We are, then, presented with this strange disparity between the economic-policy based ‘right’ and the racism-centric ‘far right’. The two were originally linked by the concepts of nationalism and traditionalism; from the earliest days of the political spectrum the right wing have always been very much supportive of a return ‘to the old ways’, of thinking nostalgically of the past (usually because there was less left-wingedness in it) and that the modern world is getting steadily worse in the name of ‘progress’. One feature identified in this vein is that of immigration, of foreign-born workers entering the country and ‘stealing our jobs’ (et cetera), in their view devaluing the worthiness of their own country. This has made the idea of nationalism and extreme patriotism a stereotypically right wing trait, and the associated view that ‘my country is better than yours’. This basic sense of the superiority of various races is the key rhetoric of ‘Social Darwinism’, a concept pioneered by the Nazis (among others) that suggests that Charles Darwin’s ‘Survival of the Fittest’ principle should be applied to the various races of humanity too, and that the ‘better’ races have a right of superiority over the ‘lesser’ ones (traditionally ethnic minorities in the west, such as middle eastern and black), and this too is a feature of many far-right viewpoints.
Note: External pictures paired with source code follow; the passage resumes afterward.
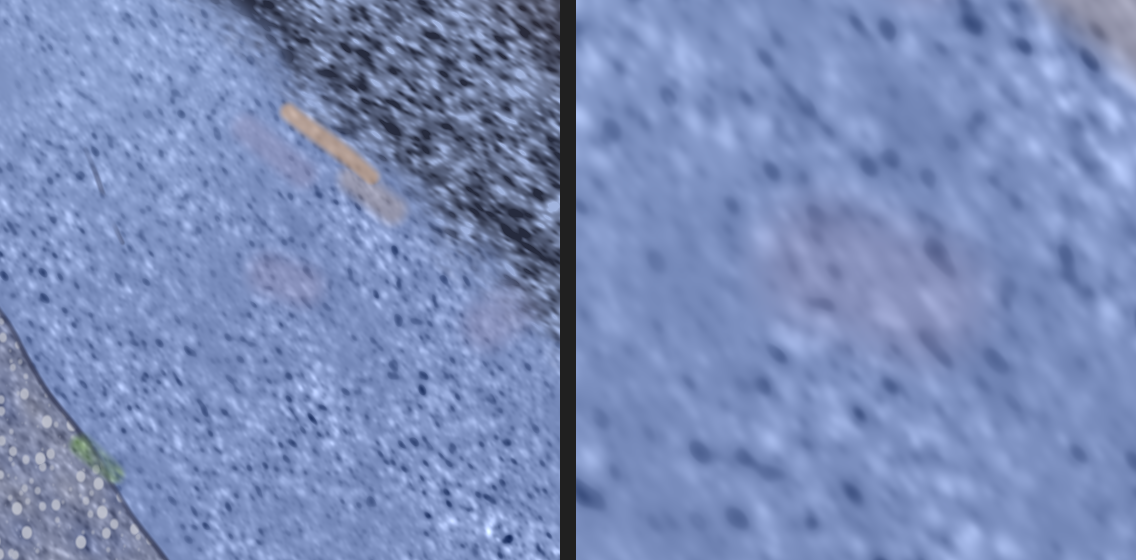
Left: the whole. Right: its middle third, enlarged.
Write a Shadertoy shader that draws this texture.

```glsl
// Wet blue asphalt with a rippled dark lane, a worn paint streak and a pebbly kerb.

const vec3 ROAD_BLUE    = vec3(0.485, 0.563, 0.752);
const vec3 SKY_SHEEN    = vec3(0.545, 0.630, 0.815);
const vec3 WET_DARK     = vec3(0.150, 0.170, 0.245);
const vec3 WET_LIGHT    = vec3(0.610, 0.680, 0.840);
const vec3 PAVEMENT     = vec3(0.480, 0.510, 0.625);
const vec3 PEBBLE       = vec3(0.780, 0.790, 0.830);
const vec3 CRACK        = vec3(0.200, 0.220, 0.330);
const vec3 PAINT        = vec3(0.720, 0.620, 0.560);
const vec3 PINK_STAIN   = vec3(0.580, 0.560, 0.700);
const vec3 MOSS         = vec3(0.420, 0.530, 0.400);

const vec2 ROAD_DIR     = vec2(0.62, -0.785);   // direction of the road grain
const vec2 RIPPLE_DIR   = vec2(0.84, -0.543);   // direction of the wet ripples
const vec2 LANE_NORMAL  = vec2(0.684, 0.730);
const float LANE_OFFSET = 0.976;
const vec2 KERB_NORMAL  = vec2(0.830, 0.557);
const float KERB_OFFSET = 0.242;

const vec2 GRAIN_FREQ   = vec2(48.0, 84.0);     // cells along and across
const vec2 RIPPLE_FREQ  = vec2(36.0, 88.0);
const float GRAIN_GAIN  = 0.125;
const float RIPPLE_GAIN = 0.62;

vec3 hash3(vec2 cell) {
    vec3 p = fract(vec3(cell.xyx) * vec3(0.1031, 0.1030, 0.0973));
    p += dot(p, p.yxz + 33.33);
    return fract((p.xxy + p.yzz) * p.zyx);
}

// Coordinates along and across a direction
vec2 alongAcross(vec2 p, vec2 dir) {
    return vec2(dot(p, dir), dot(p, vec2(-dir.y, dir.x)));
}

// Cellular noise: one soft light or dark spot per cell
float spots(vec2 p) {
    vec2 cell = floor(p);
    float sum = 0.0;
    for (int j = -1; j <= 1; j++)
    for (int i = -1; i <= 1; i++) {
        vec2 c = cell + vec2(i, j);
        vec3 h = hash3(c + 150.0);
        vec2 d = p - c - h.xy;
        sum += (2.0 * h.z - 1.0) * exp(-4.5 * dot(d, d));
    }
    return sum;
}

// Scattered stones of random size, 1 inside
float stones(vec2 p) {
    vec2 cell = floor(p);
    float cover = 0.0;
    for (int j = -1; j <= 1; j++)
    for (int i = -1; i <= 1; i++) {
        vec2 c = cell + vec2(i, j);
        vec3 h = hash3(c + 310.0);
        float radius = 0.46 * h.z * h.z;
        float d = length((p - c - h.xy) * vec2(1.0, 0.8));
        cover = max(cover, (1.0 - smoothstep(radius - 0.12, radius + 0.12, d)) * h.z);
    }
    return cover;
}

// Soft capsule from a to b, 1 on the axis
float smear(vec2 p, vec2 a, vec2 b, float radius) {
    vec2 ab = b - a;
    float t = clamp(dot(p - a, ab) / dot(ab, ab), 0.0, 1.0);
    return 1.0 - smoothstep(0.25 * radius, radius, length(p - a - t * ab));
}

void mainImage(out vec4 fragColor, in vec2 fragCoord) {
    vec2 uv = fragCoord / iResolution.y;
    vec2 road = alongAcross(uv, ROAD_DIR);
    vec2 flow = alongAcross(uv, RIPPLE_DIR);

    // Noise layers: broad patches, road grain, wet ripples
    float patches = spots(road * vec2(5.0, 11.0));
    float blotch = spots(road * vec2(15.0, 24.0) + 7.0);
    vec2 bend = 0.003 * vec2(sin(31.0 * uv.y + 9.0 * uv.x), sin(27.0 * uv.x - 8.0 * uv.y));
    float grain = spots(alongAcross(uv + bend, ROAD_DIR) * GRAIN_FREQ);
    float fine = spots(road * GRAIN_FREQ * 1.8 + 23.0);
    float ripple = spots(alongAcross(uv + bend, RIPPLE_DIR) * RIPPLE_FREQ + 41.0)
                 + 0.6 * spots(flow * RIPPLE_FREQ * 1.7 + 67.0);

    // Blue road, paler towards the upper left
    float sheen = smoothstep(0.55, 0.0, length((uv - vec2(0.23, 0.93)) * vec2(1.1, 0.9)));
    vec3 color = mix(ROAD_BLUE, SKY_SHEEN, sheen);
    float contrast = GRAIN_GAIN * (1.0 + 0.8 * patches + 0.4 * blotch);
    float speck = smoothstep(0.35, 0.85, -grain);
    color += contrast * (grain + 0.45 * fine - 0.5 * speck) + 0.025 * patches + 0.025 * blotch;

    // Stains and a short seam
    float stain = smear(uv, vec2(0.87, 0.42), vec2(0.93, 0.46), 0.07)
                + smear(uv, vec2(0.48, 0.51), vec2(0.54, 0.49), 0.06)
                + smear(uv, vec2(0.44, 0.77), vec2(0.54, 0.69), 0.04);
    color = mix(color, PINK_STAIN, 0.4 * min(stain, 1.0));
    float seam = smear(uv + bend, vec2(0.15, 0.73), vec2(0.22, 0.57), 0.007);
    color = mix(color, CRACK, 0.4 * seam * smoothstep(-0.3, 0.4, blotch));

    // Dark rippled lane
    float lane = dot(uv, LANE_NORMAL) - LANE_OFFSET;
    float core = exp(-pow((lane - 0.075) / 0.05, 2.0));
    float corner = smoothstep(0.27, 0.42, lane);
    float shade = 0.57 - 0.24 * core - 0.27 * corner + 0.18 * patches + 0.12 * blotch;
    shade += RIPPLE_GAIN * ripple * (1.0 - 0.35 * corner);
    vec3 wet = mix(WET_DARK, WET_LIGHT, clamp(shade, 0.0, 1.05));
    wet += corner * vec3(0.02, 0.0, -0.02);
    color = mix(color, wet, smoothstep(-0.06, 0.065, lane + 0.04 * patches + 0.02 * blotch));

    // Worn paint streak with a faint tail
    float paint = smear(uv + bend, vec2(0.513, 0.803), vec2(0.665, 0.683), 0.023);
    float tail = smear(uv, vec2(0.63, 0.68), vec2(0.70, 0.625), 0.04);
    color = mix(color, PAINT + 0.06 * grain, max(0.9 * paint, 0.4 * tail));

    // Pebbly pavement beyond the kerb
    float kerb = dot(uv, KERB_NORMAL) - KERB_OFFSET + 0.004 * sin(24.0 * road.x) + 0.004 * blotch;
    vec3 pavement = PAVEMENT + 0.13 * grain + 0.08 * fine + 0.05 * blotch * vec3(1.0, 0.8, 0.3);
    pavement = mix(pavement, PEBBLE, 0.85 * stones(uv * 46.0));
    color = mix(pavement, color, smoothstep(-0.004, 0.004, kerb));
    float gap = 1.0 - smoothstep(0.001, 0.008, abs(kerb));
    color = mix(color, CRACK, gap * (0.75 + 0.4 * blotch));

    // Moss tuft in the kerb gap
    float moss = smear(uv + 2.0 * bend, vec2(0.15, 0.21), vec2(0.205, 0.15), 0.028);
    vec3 tuft = MOSS + 0.16 * grain + 0.10 * fine;
    color = mix(color, tuft, moss * clamp(0.8 + 0.5 * blotch + 0.4 * grain, 0.0, 1.0));

    fragColor = vec4(clamp(color, 0.0, 1.0), 1.0);
}
```
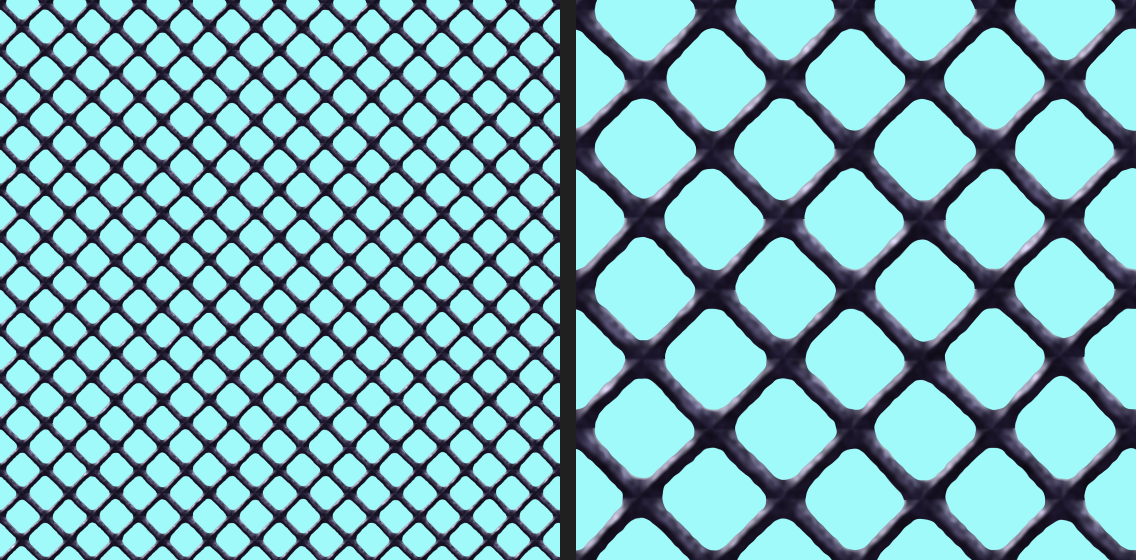
Left: the whole. Right: its middle third, enlarged.
A Shadertoy shader for this pattern:

```glsl
// Diagonal dark metal mesh with rounded openings over pale cyan, lit from above.

float hash(vec2 p) {
    vec3 q = fract(p.xyx * vec3(0.1031, 0.103, 0.0973));
    q += dot(q, q.yzx + 33.33);
    return fract((q.x + q.y) * q.z);
}

float cornerGradient(vec2 cell, vec2 offset, float period) {
    float angle = 6.2832 * hash(mod(cell, period));
    return dot(vec2(cos(angle), sin(angle)), offset);
}

// Gradient noise that wraps after a whole number of cells
float wrapNoise(vec2 uv, float period) {
    vec2 p = uv * period, i = floor(p), f = p - i;
    vec2 w = f * f * f * (f * (f * 6.0 - 15.0) + 10.0);
    vec2 e = vec2(1.0, 0.0);
    float low = mix(cornerGradient(i, f, period),
                    cornerGradient(i + e.xy, f - e.xy, period), w.x);
    float high = mix(cornerGradient(i + e.yx, f - e.yx, period),
                     cornerGradient(i + e.xx, f - e.xx, period), w.x);
    return mix(low, high, w.y);
}

// Rounded box with a wide left corner and a tight right one
float openingDistance(vec2 p, vec2 halfSize) {
    float radius = p.x * p.y < 0.0 ? 0.17 : (p.x < 0.0 ? 0.23 : 0.14);
    vec2 q = abs(p) - halfSize + radius;
    return length(max(q, 0.0)) + min(max(q.x, q.y), 0.0) - radius;
}

void mainImage(out vec4 fragColor, in vec2 fragCoord) {
    vec2 uv = fragCoord / iResolution.xy;
    float grain = wrapNoise(uv, 192.0);
    float wear = wrapNoise(uv + 0.37, 60.0);

    // Twelve diamonds each way, slightly bent
    vec2 grid = uv * 12.0 + vec2(0.02, 0.065);
    grid += 0.025 * vec2(wrapNoise(uv, 12.0), wrapNoise(uv + 0.51, 12.0));
    vec2 diagonal = vec2(grid.x + grid.y, grid.x - grid.y);
    vec2 across = fract(diagonal + 0.5) - 0.5;

    // Opening with a rough edge
    float d = openingDistance(fract(diagonal) - 0.5, vec2(0.405, 0.418));
    d += 0.018 * wear + 0.012 * grain;
    float aa = 12.0 / min(iResolution.x, iResolution.y);
    float metal = smoothstep(-aa, aa, d);

    // Falling strands: violet crown, thin grey upper edge
    vec3 dark = vec3(0.08, 0.06, 0.12);
    float crown = smoothstep(-0.06, 0.01, across.x + 0.03 * wear);
    vec3 falling = mix(dark, vec3(0.27, 0.25, 0.36), crown);
    falling = mix(falling, vec3(0.43, 0.43, 0.53),
                  smoothstep(0.025, 0.085, across.x + 0.04 * grain));

    // Rising strands: bright upper edge, dark underside
    float lit = smoothstep(0.0, 0.055, -across.y + 0.03 * wear);
    vec3 rising = mix(dark, vec3(0.65, 0.63, 0.72), lit);

    // Join the strands and darken the crossings
    vec2 reach = abs(across);
    vec3 strand = mix(falling, rising, smoothstep(-0.03, 0.03, reach.x - reach.y));
    float crossing = 1.0 - smoothstep(0.09, 0.25, max(reach.x, reach.y));
    strand = mix(strand, vec3(0.1, 0.08, 0.16), 0.8 * crossing);
    strand *= 1.0 + 0.45 * grain + 0.35 * wear;

    // Stray glints along the lower rims of the openings
    float rim = smoothstep(-0.02, 0.0, d) * (1.0 - smoothstep(0.0, 0.03, d));
    float facing = max(step(0.0, across.x) * step(reach.x, reach.y),
                       step(across.y, 0.0) * step(reach.y, reach.x));
    strand = mix(strand, vec3(0.66, 0.68, 0.74), rim * facing * smoothstep(-0.1, 0.3, wear));

    fragColor = vec4(mix(vec3(0.63, 0.98, 0.98), strand, metal), 1.0);
}
```
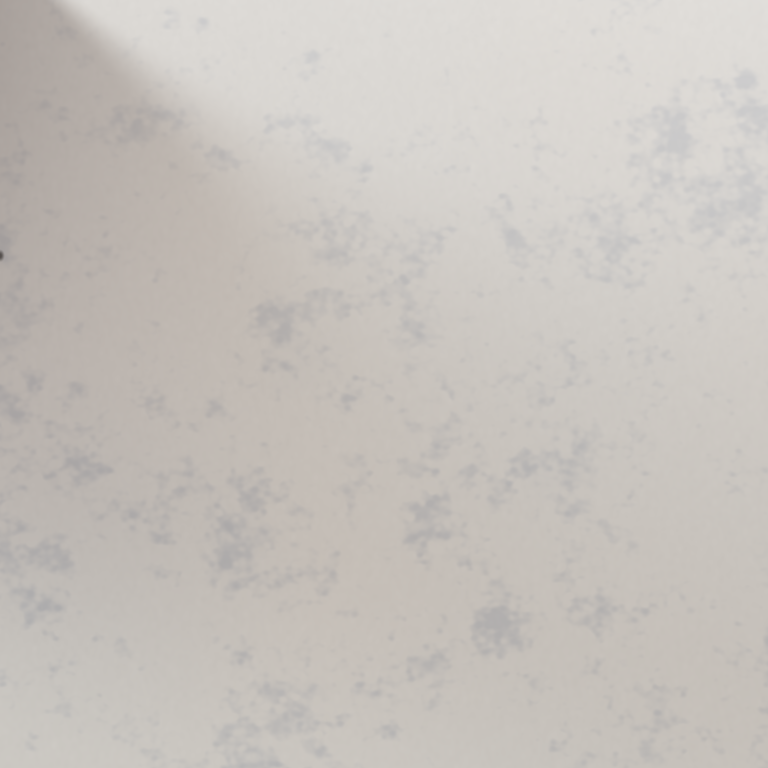
Give the GLSL for this texture, as a three.js fragment shader.

```glsl
varying vec2 vUv;

vec3 hash3(vec2 cell) {
  vec3 q = fract(vec3(cell.xyx) * vec3(0.1031, 0.1030, 0.0973));
  q += dot(q, q.yxz + 33.33);
  return fract((q.xxy + q.yzz) * q.zyx);
}

// Cellular noise: every cell adds one soft light or dark spot
float spots(vec2 p) {
  vec2 cell = floor(p);
  float sum = 0.0;
  for (int j = -1; j <= 1; j++) {
    for (int i = -1; i <= 1; i++) {
      vec2 neighbour = cell + vec2(float(i), float(j));
      vec3 h = hash3(neighbour + 71.0);
      vec2 away = p - neighbour - h.xy;
      float falloff = max(1.0 - dot(away, away), 0.0);
      sum += (h.z * 2.0 - 1.0) * falloff * falloff;
    }
  }
  return sum;
}

// Ragged specks with strong fine grain, slightly wider than tall
float specks(vec2 p) {
  float sum = 0.0;
  float weight = 0.8;
  float scale = 22.0;
  p.x *= 0.85;
  for (int i = 0; i < 4; i++) {
    sum += weight * spots(p * scale + float(i) * 17.3);
    weight *= 0.95;
    scale *= 1.9;
    p = mat2(0.96, 0.28, -0.28, 0.96) * p;
  }
  return sum;
}

// Shaded wall, crossed by light whose edge blurs as it runs down
vec3 wallLight(vec2 uv) {
  vec3 lit = mix(vec3(0.762, 0.746, 0.724), vec3(0.866, 0.856, 0.841), uv.y);
  lit += 0.022 * (uv.x - 0.55) * uv.y;

  vec3 shade = mix(vec3(0.730, 0.704, 0.683), vec3(0.768, 0.740, 0.711),
                   smoothstep(0.0, 0.45, uv.x));
  float corner = exp(-uv.x * 7.0) * smoothstep(0.35, 1.0, uv.y);
  shade = mix(shade, vec3(0.640, 0.612, 0.595), corner * 0.85);
  float floorGlow = 1.0 - smoothstep(0.0, 0.42, uv.y + 0.25 * uv.x);
  shade = mix(shade, vec3(0.795, 0.780, 0.757), floorGlow);

  vec2 fromTop = uv - vec2(0.08, 1.0);
  float across = dot(fromTop, vec2(0.66, 0.75));
  float along = max(dot(fromTop, vec2(0.75, -0.66)), 0.0);
  float blur = 0.018 + 0.09 * along + 0.5 * along * along;
  return mix(shade, lit, smoothstep(-blur, blur, across));
}

void main() {
  vec2 uv = vUv;
  vec3 colour = wallLight(uv);

  // Faint blue-grey specks everywhere, gathered in loose clusters low down
  float cluster = spots(uv * 6.0 + 3.7) + 0.7 * spots(uv * 12.0 + 8.1);
  float low = 1.0 - smoothstep(0.25, 0.85, uv.y);
  float stain = smoothstep(0.1, 2.6, specks(uv) + 0.75 * cluster + 0.35 * low);
  colour *= mix(vec3(1.0), vec3(0.898, 0.912, 0.940), stain * (0.75 + 0.25 * low));

  // Hazy smudges under the densest clusters
  float haze = smoothstep(0.3, 1.3, cluster) * low;
  colour *= mix(vec3(1.0), vec3(0.975, 0.981, 0.990), haze);

  // Broad tint drift and fine plaster grain
  colour += vec3(0.003, 0.0, -0.002) * spots(uv * 3.0 + 12.4);
  colour += 0.004 * spots(uv * vec2(170.0, 130.0)) + 0.003;

  // Small dark chip on the left edge
  float chip = length((uv - vec2(0.0, 0.667)) * vec2(1.0, 0.75));
  colour = mix(colour, vec3(0.25, 0.23, 0.22), 0.8 * (1.0 - smoothstep(0.001, 0.007, chip)));

  gl_FragColor = vec4(colour, 1.0);
}
```
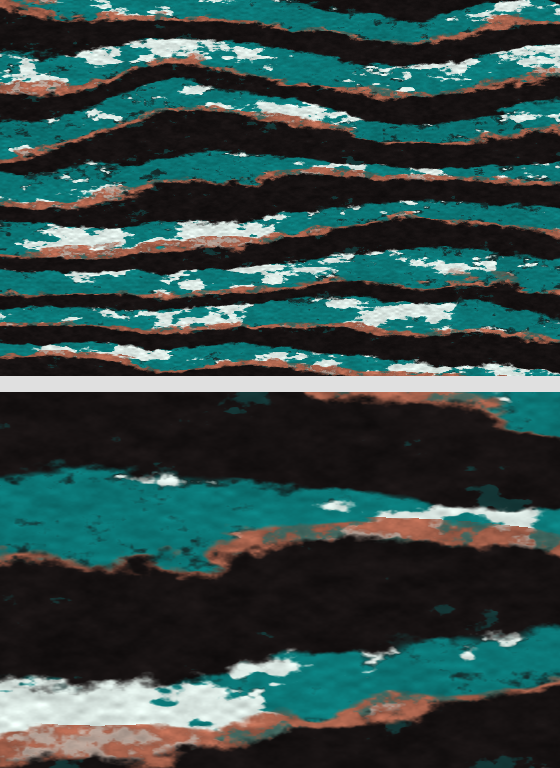
Top, the full canvas; bottom, a detail of the centre.
A Shadertoy shader for this texture:

```glsl
// Weathered paint: wavy black bands over teal, with copper crests and white dry-brush flecks.

const vec3 BLACK  = vec3(0.085, 0.068, 0.068);
const vec3 TEAL   = vec3(0.045, 0.475, 0.475);
const vec3 COPPER = vec3(0.61, 0.36, 0.28);
const vec3 WHITE  = vec3(0.85, 0.90, 0.88);
const float BAND_COUNT = 7.3;

// Sine-free hash of a lattice point
float hash(vec2 p) {
    vec3 q = fract(vec3(p.xyx) * 0.1031);
    q += dot(q, q.yzx + 33.33);
    return fract((q.x + q.y) * q.z);
}

float noise(vec2 p) {
    vec2 cell = floor(p), f = fract(p);
    f = f * f * (3.0 - 2.0 * f);
    float low  = mix(hash(cell), hash(cell + vec2(1, 0)), f.x);
    float high = mix(hash(cell + vec2(0, 1)), hash(cell + vec2(1, 1)), f.x);
    return mix(low, high, f.y);
}

// Layered noise, average 0.5
float fbm(vec2 p) {
    float sum = 0.0, weight = 0.5, total = 0.0;
    for (int i = 0; i < 4; i++) {
        sum += weight * noise(p);
        total += weight;
        weight *= 0.6;
        p = p * 2.03 + vec2(17.3, 9.1);
    }
    return sum / total;
}

// Noise drawn out along the brush direction, centred on zero
float streaks(vec2 p, vec2 scale, float seed) {
    return fbm(p * scale + seed) - 0.5;
}

// Soft coverage around zero
float cover(float value, float softness) {
    return smoothstep(-softness, softness, value);
}

void mainImage(out vec4 fragColor, in vec2 fragCoord) {
    vec2 p = fragCoord / iResolution.y;

    // Wandering bands: signed height from the nearest band centre
    float wander = 1.35 * noise(p * vec2(1.9, 2.7) + 41.0)
                 + 0.35 * noise(p * vec2(4.5, 5.0) + 73.0);
    float height = fract(p.y * BAND_COUNT + wander) - 0.5;
    float halfWidth = 0.10 + 0.28 * noise(p * vec2(1.7, 5.0) + 12.0);

    // Brush textures from broad to fine
    float rough  = streaks(p, vec2(9.0, 26.0), 5.0);
    float patchy = streaks(p, vec2(5.0, 17.0), 31.0);
    float flecks = streaks(p, vec2(14.0, 42.0), 57.0);
    float grain  = streaks(p, vec2(45.0, 80.0), 83.0);
    float beyond = abs(height) - halfWidth + 0.30 * rough + 0.10 * grain;

    // Teal ground, worn through to black in dry patches
    vec3 color = TEAL * (1.0 + 0.30 * grain + 0.25 * patchy);
    float worn = cover(0.9 * grain + 0.7 * flecks - 0.10 - 0.5 * beyond, 0.12);
    color = mix(color, BLACK, 0.75 * worn);

    // White flecks in broken horizontal patches
    float white = 0.9 * patchy + 0.75 * flecks + 0.25 * grain - 0.085;
    color = mix(color, WHITE * (1.0 + 0.25 * grain), cover(white, 0.035));

    // Copper along the upper side of each band
    float crest = 0.12 + 0.40 * patchy + 0.30 * flecks - beyond;
    float copper = cover(crest, 0.03) * smoothstep(0.0, 0.06, height);
    copper *= 0.45 + 0.55 * cover(grain + 0.6 * rough + 0.10, 0.10);
    color = mix(color, COPPER * (1.0 + 0.7 * grain + 0.4 * flecks), copper);

    // Black bands with ragged dry edges
    float black = cover(-beyond + 0.12 * flecks, 0.03);
    color = mix(color, BLACK * (1.0 + 0.9 * grain), black);

    // Sparse teal scuffs on the bands near their edges
    float scuff = cover(flecks + 0.6 * grain - 0.24 + 0.6 * beyond, 0.05);
    color = mix(color, mix(BLACK, TEAL, 0.55), 0.6 * black * scuff);

    // Fine relief of the painted surface
    float relief = noise(p * vec2(90.0, 170.0)) - noise(p * vec2(90.0, 170.0) + vec2(0.0, 0.7));
    color *= 1.0 + 0.14 * relief;
    fragColor = vec4(clamp(color, 0.0, 1.0), 1.0);
}
```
But the field has changed since those ideas were pioneered; the modern world that we live in is for one thing a lot easier to traverse than before, meaning that those rich enough to afford it can easily see the whole globe in all its glorious diversity and wonder for themselves, and our increasingly diverse western society has seen a significant number of ‘minorities’ enter the top echelons of society. It is also true that using cheap, hard working labour from immigrants rather than from workers with trade unions makes good economic (if often not moral) sense for large corporations, meaning that the ‘rich capitalist’ demographic who are so supportive of conservative economic policy are no longer the kind of people who worry about those ‘stealing our jobs’. This viewpoint has turned to the opposite end of the social spectrum, the kind of people who can genuinely see their jobs being done by ‘foreigners’ and get jealous and resentful about it; it is these people who form the support bas for right-wing populists and think the EDL know what they’re talking about, and in many ways that is more worrying. The rich having dangerous, extreme views is a serious danger, but there are comparatively few of them and democracy entails just one vote each. The number of young, angry, working class white men is far larger, and it is this demographic that won the BNP a seat in the House of Commons at the last election. Will this view get more or less prevalent as time goes on? I would like to think the latter, but maybe we’ll just have to wait and see…